Because of the sensitivity of many people to this issue, it’s important to craft a hypothetical example that is both logical and sensitive to those who might disagree with you, if you were this writer. You may choose to be more assertive with your hypothetical example, but just make sure it’s appropriate to do so given the material or topic with which you’re working. Ultimately, though, the example should serve a specific purpose and should be directly related to the claim preceding it.

As you can see, the term “evidence” encapsulates much more than just source material—it can include more creative types of support like anecdotes and hypothetical examples. Though these forms of support may spark your creative juices, it’s important to remember that the focus should still be on your claims, not on your support. Be careful not to tangent! You don’t want to lead your reader astray. So if I started to tell a story now about that time finger got caught in a door and it hurt and was awful and I just went on and on about it, what would be the thing you, as a reader, most remember?


Craft either an anecdote or a hypothetical example, depending on which you determine would be most effective, for the following claims (be creative—even if you haven’t directly experienced one of these things, experiment a little):

Many high school students spend their summers working so that they can save up enough money to buy a coveted item.

As a writer, it’s important to consider the specificities of the prompt provided by one’s teacher.

Every region in the country experiences a fad, and my state is no different.

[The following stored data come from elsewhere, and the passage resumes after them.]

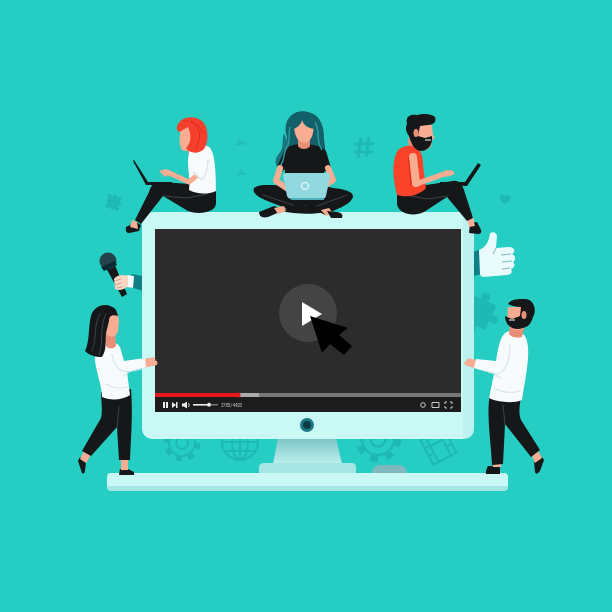
<!DOCTYPE html>
<html lang="en">
<head>
<meta charset="utf-8">
<title>Video team illustration</title>
<style>
:root{--teal:#26cdc3;--icon:#1fb9b4;--pale:#c9f8f5;--pale-shade:#a5e6e4;--screen:#2c2c2c;--bar:#1c1c1c;--red:#e5181c;--ink:#151719;--skin:#f8ac91;--skin-shade:#e88f78;--white:#f7fbfc;--fold:#d5e5ea;--ginger:#f5402d;--deep:#12616a;--tank:#fa4329;--laptop:#92d8df}
html,body{margin:0;width:612px;height:612px;overflow:hidden;background:var(--teal)}
svg{display:block}
.icons{fill:none;stroke:var(--icon);stroke-width:2}
.icon-solid{fill:var(--icon);stroke:none}
.ink{fill:var(--ink)}
.skin{fill:var(--skin)}
.skin-shade{fill:var(--skin-shade)}
.white{fill:var(--white)}
.pale{fill:var(--pale)}
.shade{fill:var(--pale-shade)}
.fold{fill:none;stroke:var(--fold);stroke-width:1.2;stroke-linecap:round}
.crease{fill:none;stroke:#4a4e52;stroke-width:.8;stroke-linecap:round}
.limb{fill:none;stroke:var(--skin);stroke-linecap:round;stroke-linejoin:round}
.controls{fill:#eee;stroke:none}
.control-line{fill:none;stroke:#ccc;stroke-width:1}
.time{font:4.6px Roboto,Arial,sans-serif;fill:#ccc}
</style>
</head>
<body>
<svg width="612" height="612" viewBox="0 0 612 612" role="img" aria-label="People with laptops sitting on and holding a large monitor that shows a video player">
<defs>
<linearGradient id="stand-shadow" x1="0" y1="0" x2="0" y2="1"><stop offset="0" stop-color="#7cc4c6"/><stop offset="1" stop-color="#bdf0ee"/></linearGradient>
<g id="gear">
<circle r="13"/><circle r="6"/>
<circle r="16" stroke-width="5" stroke-dasharray="6 6.6"/>
</g>
<path id="puzzle" d="M-8-8h5c-3-6 7-6 4 0h6v6c6-3 6 7 0 4v6h-6c3 6-7 6-4 0h-5v-6c-6 3-6-7 0-4z"/>
</defs>

<rect width="612" height="612" fill="var(--teal)"/>

<g id="background-icons" class="icons">
<use href="#puzzle" class="icon-solid" transform="translate(114 202) rotate(-30) scale(.75)"/>
<path d="M234 146l5-7 8 5zM237 175l4-6 5 6z" class="icon-solid" opacity=".7"/>
<path d="M361 138l-3 20M369 137l-3 20M355 144h19M354 152h19" stroke-width="3"/>
<path d="M505 204c-9-5-5-12 0-8 6-3 8 4 0 8z" class="icon-solid"/>
<use href="#puzzle" class="icon-solid" transform="translate(480 313) rotate(25) scale(1.7)"/>
<use href="#gear" transform="translate(182 443)"/>
<g transform="translate(240 442)"><circle r="18"/><ellipse rx="8" ry="18"/><path d="M-18 0h36M0-18v36M-15 9h30M-15-9h30"/></g>
<use href="#gear" transform="translate(378 439) scale(1.25)"/>
<g transform="translate(436 442) rotate(-28)"><path d="M-13-17h26v36h-26zM-7-17v36M7-17v36M-7 1h14M-13-9h6M-13 0h6M-13 9h6M7-9h6M7 0h6M7 9h6"/></g>
</g>

<g id="microphone-hand">
<path d="M131 274l12 2v15l-13-4z" fill="#0f7f86"/>
<path d="M127 275l7 1-1 12-6-1z" class="white"/>
<path d="M105 266l9-3 13 31-5 3z" class="ink"/>
<circle cx="108" cy="261" r="8.500" fill="#24434d"/>
<path d="M101 267l14-6 2 4-13 6z" fill="#0b2932"/>
<path d="M114 279c3-4 8-5 14-3v10c-4 4-9 5-13 3z" fill="#f9d6c6"/>
<path d="M114 281l7-2M115 285l6-2M117 288l5-1" stroke="#d99c87" fill="none"/>
</g>

<g id="thumbs-up">
<path d="M472 252l7-2 3 24-9 2z" fill="#0f7f86"/>
<path d="M479 250c7-3 9-7 11-16 1-3 7-2 7 2l-1 12 13-1c6 0 7 5 3 7 4 2 4 6 1 8 3 3 1 6-2 7 2 3 0 6-4 6l-24 2-3-2z" fill="#e9fbfc"/>
<path d="M501 255l10-1M502 262l10-1M502 269l8-1M496 248l-3 6" fill="none" stroke="#7fb8c0"/>
</g>

<g id="desk-and-monitor">
<path d="M278 438h58l6 26h-69z" fill="url(#stand-shadow)"/>
<path d="M264 463h88q4 0 4 5v6h-97v-6q0-5 5-5z" class="shade"/>
<path d="M372 474q0-9 9-9h17q9 0 9 9z" fill="#7fb9bd"/>
<rect x="107" y="473" width="401" height="17.500" rx="4" class="pale"/>
<path d="M107 486h401q0 5-4 5H111q-4 0-4-5z" class="shade"/>
<rect x="142" y="212" width="332" height="227" rx="10" class="pale"/>
<path d="M463 212h1q10 0 10 10v207q0 10-10 10h-1z" class="shade" opacity=".35"/>
<circle cx="307" cy="425" r="7" fill="#1d7a86"/><circle cx="307" cy="425" r="4" fill="#0d3b47"/>
</g>

<g id="video-player">
<rect x="155" y="229" width="306" height="183" fill="var(--screen)"/>
<rect x="155" y="396" width="306" height="16" fill="var(--bar)"/>
<rect x="155" y="393" width="306" height="4" fill="#777"/>
<rect x="155" y="393" width="104" height="4" fill="#aaa"/>
<rect x="155" y="393" width="83" height="4" fill="var(--red)"/>
<circle cx="238" cy="395" r="2.500" fill="var(--red)"/>
<g class="controls">
<path d="M163 402h2v6h-2zM166 402h2v6h-2zM172 402l4 3-4 3zM176 402h1.500v6H176zM182 403.500h2l3-2v7l-3-2h-2z"/>
<rect x="193" y="404" width="25" height="1.500" fill="#777"/><rect x="193" y="404" width="16" height="1.500"/><circle cx="209" cy="404.700" r="2"/>
</g>
<text class="time" x="221" y="406.500" textLength="21">27:05 / 44:20</text>
<path class="control-line" d="M188.500 403q1.500 2 0 4M432 402.500h7v5h-7zM445 404v-2h2M450 402h2v2M452 406v2h-2M447 408h-2v-2"/>
<circle class="control-line" cx="423" cy="405" r="2.300"/>
<circle cx="308" cy="313" r="29" fill="#444"/>
<path d="M302 302l20 12-20 12z" fill="#fff"/>
<path d="M310 316l12 37 8-9 14 11 8-9-13-11 9-7z" fill="#000"/>
</g>

<g id="seated-woman-red-hair">
<path d="M126 227l10-5 5 3-2 6-10 2q-4 0-3-6z" class="ink"/>
<path d="M132 220l5 2 1 7-8-2z" class="skin"/>
<path d="M191 184l-32-2c-6 0-8 4-10 10l-14 28 6 4 22-28 25 15c10 4 28 2 28-8v-14z" class="ink"/>
<path d="M164 196l23 2 20-4" class="crease"/>
<path d="M184 142l13-3 2 13-9 5z" class="skin-shade"/>
<path d="M190 150c5-5 15-6 19-3 5 4 7 18 7 44-9 4-20 3-27-1 2-14-4-28 1-40z" class="white"/>
<path d="M181 128c-2 10-2 18 1 22 5 3 11-1 12-9l-1-16z" class="skin"/>
<path d="M177 126c3-9 17-12 25-5 7 6 7 21 2 28-5 5-14 5-18-1 6-6 5-14 2-21l-9 5q-3-2-2-6z" fill="var(--ginger)"/>
<path d="M191 121c10 5 11 17 4 29M184 121c9 0 17 5 19 12" fill="none" stroke="#d92d24"/>
<path class="limb" stroke-width="5" d="M200 173l-11 9-22-10"/>
<path d="M194 157l15 2c0 9-2 17-7 22l-10-9z" class="white"/>
<path class="fold" d="M208 160q0 13-6 20l-9-8"/>
<path d="M159 171l7-2 4 5-5 3z" class="skin"/>
<path d="M134 160l14 22h24v3h-26l-13-24z" class="ink"/>
</g>

<g id="seated-woman-teal-hair">
<path d="M286 133c-3-17 12-26 25-20 11 4 13 16 13 26 1 9 3 15-2 23l-30 3c-5-4 0-10-3-15-3-6-1-11-3-17z" fill="var(--deep)"/>
<path d="M284 133c-3 8 1 15-6 22-5 7-2 12 5 17l8-21z" fill="#19757d"/>
<path d="M284 185c-10 1-24-2-30 3-2 5 4 9 11 12l28 11 13-6 19 10c10-6 25-9 28-18 1-9-23-8-32-12z" class="ink"/>
<path d="M285 149c5-4 11-5 19-5s18 2 22 7l5 17-7 4 1 20h-41l1-22-8-3z" class="ink"/>
<path d="M298 138h12v8c-2 4-10 4-12 0z" class="skin-shade"/>
<path d="M294 120h19c2 11-1 22-8 23-8 0-12-10-11-23z" class="skin"/>
<path d="M291 130c0-13 9-18 17-16 9 2 12 10 9 15-8 0-13-3-15-9-1 5-5 8-11 10z" fill="var(--deep)"/>
<path d="M290 127c-2 8 1 16-4 22-3 5-1 11-6 17M315 122c6 11 0 18 7 28" fill="none" stroke="#2b98a0" stroke-width="1.500"/>
<path class="limb" stroke-width="6" d="M280 168l-4 13 12 8M328 168l5 12-12 8"/>
<path d="M283 176q0-3 3-3h41q4 0 3 4l-4 19q-1 3-4 3h-30q-4 0-5-3z" fill="var(--laptop)"/>
<circle cx="305" cy="186" r="3.500" fill="none" stroke="#fff"/>
<path d="M291 198h33v2h-33z" fill="#4faeb9"/>
<path d="M259 212l15-6 9 3 24-4 19 7c-14 3-32 2-44-1l-14 6q-9 2-9-5z" class="ink"/>
<path d="M274 208l10-2 2 5-8 3zM321 210l8-2 4 5-7 3z" class="skin"/>
<path d="M327 211l10 1q7 1 5 6h-11z" class="ink"/>
<path d="M263 195l30 10M347 195l-30 11" class="crease"/>
</g>

<g id="seated-man">
<path d="M470 223l7-1 4 8q1 4-3 4l-9-1z" class="ink"/>
<path d="M467 217l6 1 2 8-6 1z" class="skin"/>
<path d="M397 195l29-10 27-4c6-1 9 3 11 9l9 28-6 3-20-24-23 15c-10 5-26 2-27-8z" class="ink"/>
<path d="M447 196l-19 3-18-3" class="crease"/>
<path d="M408 138l14 1-1 12-12 3z" class="skin-shade"/>
<path d="M398 150c4-4 10-5 14-4 8 2 11 8 11 19l3 23c-7 8-20 10-29 7-4-16-6-34 1-45z" fill="var(--tank)"/>
<path d="M412 125h20l1 10 2 3-3 2c0 9-5 12-13 8z" class="skin"/>
<path d="M407 124c-2-8 4-10 10-9 7-2 15-1 18 2 2 5-2 8-7 8l-8 1-2 10 7 2 7-2c1 8-3 14-10 15-8 0-11-8-13-15-3-4-4-8-2-12z" class="ink"/>
<ellipse cx="416" cy="133" rx="2.500" ry="4" class="skin-shade"/>
<path d="M425 140h6" stroke="#fff"/>
<path class="limb" stroke-width="8" d="M413 157l3 26"/>
<path class="limb" stroke-width="5.500" d="M416 184l31-11"/>
<path d="M444 171l8-1 3 4-8 3z" class="skin"/>
<path d="M408 155q2 15 3 31" fill="none" stroke="#d72f20"/>
<path d="M440 182h25l13-19 3 2-14 21-27-1z" class="ink"/>
</g>

<g id="standing-woman">
<path d="M80 457l6 5-1 9q-1 4-3 2l-4-12zM120 469h8l6 3v3h-15z" class="ink"/>
<path d="M85 449l7 4-6 10-6-4zM121 459h7v11h-7z" class="skin"/>
<path d="M101 392l30-3c2 24 0 48-1 71h-11l-2-33-26 29-9-5 19-33c2-8 0-17 0-26z" class="ink"/>
<path d="M117 427l2-20" class="crease"/>
<path class="limb" stroke-width="5" d="M125 364l28-4M128 368l27-5"/>
<path d="M98 345c8-4 17-5 22 2l4 14 21-3 1 9-19 5 3 23c-7 5-20 6-28 2 0-17-13-39-4-52z" class="white"/>
<path class="fold" d="M112 354c2 10 5 17 16 18l14-3M128 373l-5 3M106 384q9 6 22 3"/>
<path d="M104 332h11l1 14q-5 5-10 0z" class="skin-shade"/>
<path d="M107 312h10l2 8-1 12c-3 7-12 6-13-2z" class="skin"/>
<path d="M91 316c2-9 13-14 21-9 4 1 5 5 6 9-6-2-9 0-9 5l-3 12c-1 10 1 16-4 24-7 0-13-2-17-6 5-10 3-24 6-35z" class="ink"/>
<path d="M100 314c-7 11-3 27-8 37M106 314c-7 13-2 29-7 41" class="crease"/>
</g>

<g id="standing-man">
<path d="M488 466h12v8h-14q-1-3 2-8zM534 462l8-5 2 3-4 11q-4 5-5 1z" class="ink"/>
<path d="M493 458h8v9h-8zM530 451l6-4 6 11-7 5z" class="skin"/>
<path d="M490 393l31 3c-1 8-3 17 0 24l19 30-9 7-26-33-2 40-11 1c-1-24-6-49-2-72z" class="ink"/>
<path d="M505 425l-2-20" class="crease"/>
<path class="limb" stroke-width="5" d="M494 366l-25-5M490 370l-23-7"/>
<path d="M505 333c7-5 16-3 20 3 7 13 1 38-3 64-9 4-25 2-33-2l5-24-20-6 2-9 20 2c2-11 3-22 9-28z" class="white"/>
<path class="fold" d="M510 345c0 14-3 26-13 29l-14-4M495 375l6 3M494 388q13 7 26 3"/>
<path d="M510 323l15 2-3 12q-9 2-13-3z" class="skin-shade"/>
<path d="M508 307h20c3 10-1 21-8 23-10 1-14-9-12-23z" class="skin"/>
<path d="M508 304c4-6 12-5 18-5 8 1 11 11 7 18-2 7-5 10-10 11-8 3-18-1-18-12l7 3 8-3 1-9c-5 0-9-1-13-3z" class="ink"/>
<ellipse cx="524" cy="315" rx="2.500" ry="4" class="skin-shade"/>
<path d="M509 320h6" stroke="#fff"/>
</g>
</svg>
</body>
</html>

The voting age should be reduced to sixteen because sixteen-year-olds are capable of making important decisions.

By Jennifer Yirinec